- _Exercise requirements_
Would you reproduce every record exactly, leaving out the pictures?

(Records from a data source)
※ ※ ※
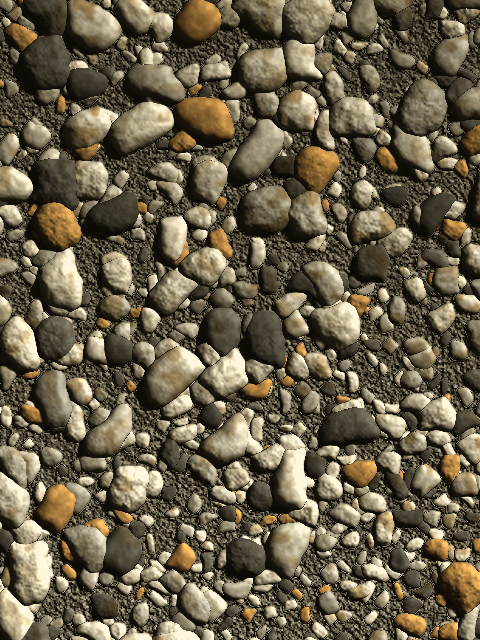
Write a Shadertoy shader that draws this texture.

```glsl
#define LARGE_FREQ 9.0
#define MEDIUM_FREQ 15.5
#define SMALL_FREQ 28.0
#define DOME_HEIGHT 0.72
#define SUN_DIR normalize(vec3(0.60, 0.52, 0.52))
#define SUN_GAIN 1.22
#define AMBIENT 0.055
#define SHADOW_REACH 0.075
#define SHADOW_STEPS 8
#define PIT_DEPTH 0.0022
#define GRIT_DEPTH 0.0060

struct Surface {
    float height;   // above the mortar
    float edge;     // distance inside the stone outline
    vec2 id;        // seed of the topmost stone
};

vec3 hash3(vec2 p) {
    vec3 q = fract(p.xyx * vec3(0.1031, 0.1030, 0.0973));
    q += dot(q, q.yxz + 33.33);
    return fract((q.xxy + q.yzz) * q.zyx);
}

float noise(vec2 p) {
    vec2 i = floor(p), f = fract(p);
    f = f * f * (3.0 - 2.0 * f);
    vec2 e = vec2(0, 1);
    return mix(mix(hash3(i).x, hash3(i + e.yx).x, f.x),
               mix(hash3(i + e.xy).x, hash3(i + e.yy).x, f.x), f.y);
}

mat2 rotation(float a) {
    float c = cos(a), s = sin(a);
    return mat2(c, s, -s, c);
}

// One jittered layer of domed pebbles; the share changes towards the lower right
void addPebbles(vec2 p, float freq, vec2 share, float layer, inout Surface s) {
    mat2 turn = rotation(0.4 + layer * 1.1);
    vec2 g = turn * p * freq;
    vec2 cell = floor(g);
    for (int y = -1; y <= 1; y++)
    for (int x = -1; x <= 1; x++) {
        vec2 c = cell + vec2(x, y);
        vec2 id = c + layer * 57.0;
        vec3 place = hash3(id);
        vec3 form = hash3(id + 211.0);
        vec2 center = c + 0.5 + (place.xy - 0.5) * 0.56;
        vec2 world = (center / freq) * turn;
        float crowd = 1.0 - smoothstep(0.25, 1.05, distance(world, vec2(1.0, 0.0)));
        if (place.z > mix(share.x, share.y, crowd)) continue;

        float radius = mix(0.34, 0.49, form.x);
        float stretch = mix(1.0, 1.34, form.y);
        vec2 q = rotation(form.z * 6.283) * (g - center) / radius;
        q = abs(q * vec2(1.0 / stretch, stretch) + 0.10 * q.yx * q.x);
        float power = mix(2.0, 3.2, fract(form.x * 7.0));
        float l = pow(pow(q.x, power) + pow(q.y, power), 1.0 / power);
        if (l >= 1.0) continue;

        float tilt = 1.0 + 0.28 * dot(g - center, form.yz - 0.5) / radius;
        float h = DOME_HEIGHT * radius / freq * tilt * sqrt(1.0 - l * l * l);
        if (h > s.height) {
            s = Surface(h, (1.0 - l) * radius / freq, id);
        }
    }
}

Surface pebbleBed(vec2 p) {
    vec2 w = p * 19.0;
    p += 0.017 * (vec2(noise(w), noise(w + 37.0)) - 0.5);
    p += 0.005 * (noise(p * 55.0) - 0.5);
    Surface s = Surface(0.0, 0.0, vec2(0.0));
    addPebbles(p, LARGE_FREQ, vec2(0.84, 0.12), 1.0, s);
    addPebbles(p, MEDIUM_FREQ, vec2(0.66, 0.72), 2.0, s);
    addPebbles(p, SMALL_FREQ, vec2(0.48, 0.88), 3.0, s);
    return s;
}

// Fine relief: pits on the stones, coarse grit in the mortar
float reliefHeight(vec2 p, Surface s) {
    float onStone = smoothstep(0.0, 0.002, s.edge);
    float rough = mix(0.3, 1.6, hash3(s.id + 83.0).y);
    float pits = noise(p * 75.0) + 0.4 * noise(p * 180.0);
    float grit = noise(p * 150.0) + 0.5 * noise(p * 310.0);
    return s.height + mix(GRIT_DEPTH * grit, PIT_DEPTH * rough * pits, onStone);
}

float sunlight(vec2 p, float h) {
    float slope = SUN_DIR.z / length(SUN_DIR.xy);
    vec2 dir = normalize(SUN_DIR.xy);
    float blocked = 0.0;
    for (int i = 1; i <= SHADOW_STEPS; i++) {
        float t = SHADOW_REACH * pow(float(i) / float(SHADOW_STEPS), 1.4);
        blocked = max(blocked, pebbleBed(p + dir * t).height - h - slope * t);
    }
    return 1.0 - smoothstep(0.0, 0.005, blocked);
}

vec3 stoneColor(vec2 p, vec2 id) {
    vec3 kind = hash3(id + 409.0);
    vec3 color = mix(vec3(0.56, 0.57, 0.58), vec3(1.02, 1.0, 0.97), sqrt(kind.x));
    if (kind.y < 0.16) color = vec3(0.27, 0.28, 0.30) + 0.15 * kind.x;
    else if (kind.z < 0.11) color = vec3(0.80, 0.62, 0.40);
    float stain = smoothstep(0.48, 0.85, noise(p * 42.0 + kind.xy * 20.0));
    color *= mix(vec3(1.0), vec3(0.74, 0.66, 0.54), stain * kind.z);
    return color * (0.86 + 0.24 * noise(p * 120.0));
}

void mainImage(out vec4 fragColor, in vec2 fragCoord) {
    vec2 p = fragCoord / iResolution.x;
    float pixel = 1.0 / iResolution.x;
    Surface s = pebbleBed(p);

    // Normal from the relief
    vec2 e = vec2(0.0016, 0.0);
    float h = reliefHeight(p, s);
    float hx = reliefHeight(p + e.xy, pebbleBed(p + e.xy));
    float hy = reliefHeight(p + e.yx, pebbleBed(p + e.yx));
    vec3 normal = normalize(vec3(h - hx, h - hy, e.x));

    // Materials
    vec3 mortar = vec3(0.46) * (0.55 + 0.8 * noise(p * 260.0));
    vec3 albedo = mix(mortar, stoneColor(p, s.id), smoothstep(0.0, 1.5 * pixel, s.edge));

    // Low sun, hard shadows and dim sky light
    float sun = max(dot(normal, SUN_DIR), 0.0) * sunlight(p, h);
    float fade = mix(1.08, 0.78, fragCoord.y / iResolution.y);
    float sky = AMBIENT * (0.5 + normal.z) * (0.6 + 18.0 * s.height);
    vec3 light = albedo * (SUN_GAIN * fade * sun + sky) + 0.035;

    // Warm film tone
    vec3 color = pow(min(light, 1.0), vec3(1.0, 1.06, 1.22)) * vec3(1.0, 0.97, 0.87);
    fragColor = vec4(color, 1.0);
}
```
※ ※ ※
- _Solution to the exercise_
Write a Shadertoy shader that draws this texture.

```glsl
#define LARGE_FREQ 9.0
#define MEDIUM_FREQ 15.5
#define SMALL_FREQ 28.0
#define DOME_HEIGHT 0.72
#define SUN_DIR normalize(vec3(0.60, 0.52, 0.52))
#define SUN_GAIN 1.22
#define AMBIENT 0.055
#define SHADOW_REACH 0.075
#define SHADOW_STEPS 8
#define PIT_DEPTH 0.0022
#define GRIT_DEPTH 0.0060

struct Surface {
    float height;   // above the mortar
    float edge;     // distance inside the stone outline
    vec2 id;        // seed of the topmost stone
};

vec3 hash3(vec2 p) {
    vec3 q = fract(p.xyx * vec3(0.1031, 0.1030, 0.0973));
    q += dot(q, q.yxz + 33.33);
    return fract((q.xxy + q.yzz) * q.zyx);
}

float noise(vec2 p) {
    vec2 i = floor(p), f = fract(p);
    f = f * f * (3.0 - 2.0 * f);
    vec2 e = vec2(0, 1);
    return mix(mix(hash3(i).x, hash3(i + e.yx).x, f.x),
               mix(hash3(i + e.xy).x, hash3(i + e.yy).x, f.x), f.y);
}

mat2 rotation(float a) {
    float c = cos(a), s = sin(a);
    return mat2(c, s, -s, c);
}

// One jittered layer of domed pebbles; the share changes towards the lower right
void addPebbles(vec2 p, float freq, vec2 share, float layer, inout Surface s) {
    mat2 turn = rotation(0.4 + layer * 1.1);
    vec2 g = turn * p * freq;
    vec2 cell = floor(g);
    for (int y = -1; y <= 1; y++)
    for (int x = -1; x <= 1; x++) {
        vec2 c = cell + vec2(x, y);
        vec2 id = c + layer * 57.0;
        vec3 place = hash3(id);
        vec3 form = hash3(id + 211.0);
        vec2 center = c + 0.5 + (place.xy - 0.5) * 0.56;
        vec2 world = (center / freq) * turn;
        float crowd = 1.0 - smoothstep(0.25, 1.05, distance(world, vec2(1.0, 0.0)));
        if (place.z > mix(share.x, share.y, crowd)) continue;

        float radius = mix(0.34, 0.49, form.x);
        float stretch = mix(1.0, 1.34, form.y);
        vec2 q = rotation(form.z * 6.283) * (g - center) / radius;
        q = abs(q * vec2(1.0 / stretch, stretch) + 0.10 * q.yx * q.x);
        float power = mix(2.0, 3.2, fract(form.x * 7.0));
        float l = pow(pow(q.x, power) + pow(q.y, power), 1.0 / power);
        if (l >= 1.0) continue;

        float tilt = 1.0 + 0.28 * dot(g - center, form.yz - 0.5) / radius;
        float h = DOME_HEIGHT * radius / freq * tilt * sqrt(1.0 - l * l * l);
        if (h > s.height) {
            s = Surface(h, (1.0 - l) * radius / freq, id);
        }
    }
}

Surface pebbleBed(vec2 p) {
    vec2 w = p * 19.0;
    p += 0.017 * (vec2(noise(w), noise(w + 37.0)) - 0.5);
    p += 0.005 * (noise(p * 55.0) - 0.5);
    Surface s = Surface(0.0, 0.0, vec2(0.0));
    addPebbles(p, LARGE_FREQ, vec2(0.84, 0.12), 1.0, s);
    addPebbles(p, MEDIUM_FREQ, vec2(0.66, 0.72), 2.0, s);
    addPebbles(p, SMALL_FREQ, vec2(0.48, 0.88), 3.0, s);
    return s;
}

// Fine relief: pits on the stones, coarse grit in the mortar
float reliefHeight(vec2 p, Surface s) {
    float onStone = smoothstep(0.0, 0.002, s.edge);
    float rough = mix(0.3, 1.6, hash3(s.id + 83.0).y);
    float pits = noise(p * 75.0) + 0.4 * noise(p * 180.0);
    float grit = noise(p * 150.0) + 0.5 * noise(p * 310.0);
    return s.height + mix(GRIT_DEPTH * grit, PIT_DEPTH * rough * pits, onStone);
}

float sunlight(vec2 p, float h) {
    float slope = SUN_DIR.z / length(SUN_DIR.xy);
    vec2 dir = normalize(SUN_DIR.xy);
    float blocked = 0.0;
    for (int i = 1; i <= SHADOW_STEPS; i++) {
        float t = SHADOW_REACH * pow(float(i) / float(SHADOW_STEPS), 1.4);
        blocked = max(blocked, pebbleBed(p + dir * t).height - h - slope * t);
    }
    return 1.0 - smoothstep(0.0, 0.005, blocked);
}

vec3 stoneColor(vec2 p, vec2 id) {
    vec3 kind = hash3(id + 409.0);
    vec3 color = mix(vec3(0.56, 0.57, 0.58), vec3(1.02, 1.0, 0.97), sqrt(kind.x));
    if (kind.y < 0.16) color = vec3(0.27, 0.28, 0.30) + 0.15 * kind.x;
    else if (kind.z < 0.11) color = vec3(0.80, 0.62, 0.40);
    float stain = smoothstep(0.48, 0.85, noise(p * 42.0 + kind.xy * 20.0));
    color *= mix(vec3(1.0), vec3(0.74, 0.66, 0.54), stain * kind.z);
    return color * (0.86 + 0.24 * noise(p * 120.0));
}

void mainImage(out vec4 fragColor, in vec2 fragCoord) {
    vec2 p = fragCoord / iResolution.x;
    float pixel = 1.0 / iResolution.x;
    Surface s = pebbleBed(p);

    // Normal from the relief
    vec2 e = vec2(0.0016, 0.0);
    float h = reliefHeight(p, s);
    float hx = reliefHeight(p + e.xy, pebbleBed(p + e.xy));
    float hy = reliefHeight(p + e.yx, pebbleBed(p + e.yx));
    vec3 normal = normalize(vec3(h - hx, h - hy, e.x));

    // Materials
    vec3 mortar = vec3(0.46) * (0.55 + 0.8 * noise(p * 260.0));
    vec3 albedo = mix(mortar, stoneColor(p, s.id), smoothstep(0.0, 1.5 * pixel, s.edge));

    // Low sun, hard shadows and dim sky light
    float sun = max(dot(normal, SUN_DIR), 0.0) * sunlight(p, h);
    float fade = mix(1.08, 0.78, fragCoord.y / iResolution.y);
    float sky = AMBIENT * (0.5 + normal.z) * (0.6 + 18.0 * s.height);
    vec3 light = albedo * (SUN_GAIN * fade * sun + sky) + 0.035;

    // Warm film tone
    vec3 color = pow(min(light, 1.0), vec3(1.0, 1.06, 1.22)) * vec3(1.0, 0.97, 0.87);
    fragColor = vec4(color, 1.0);
}
```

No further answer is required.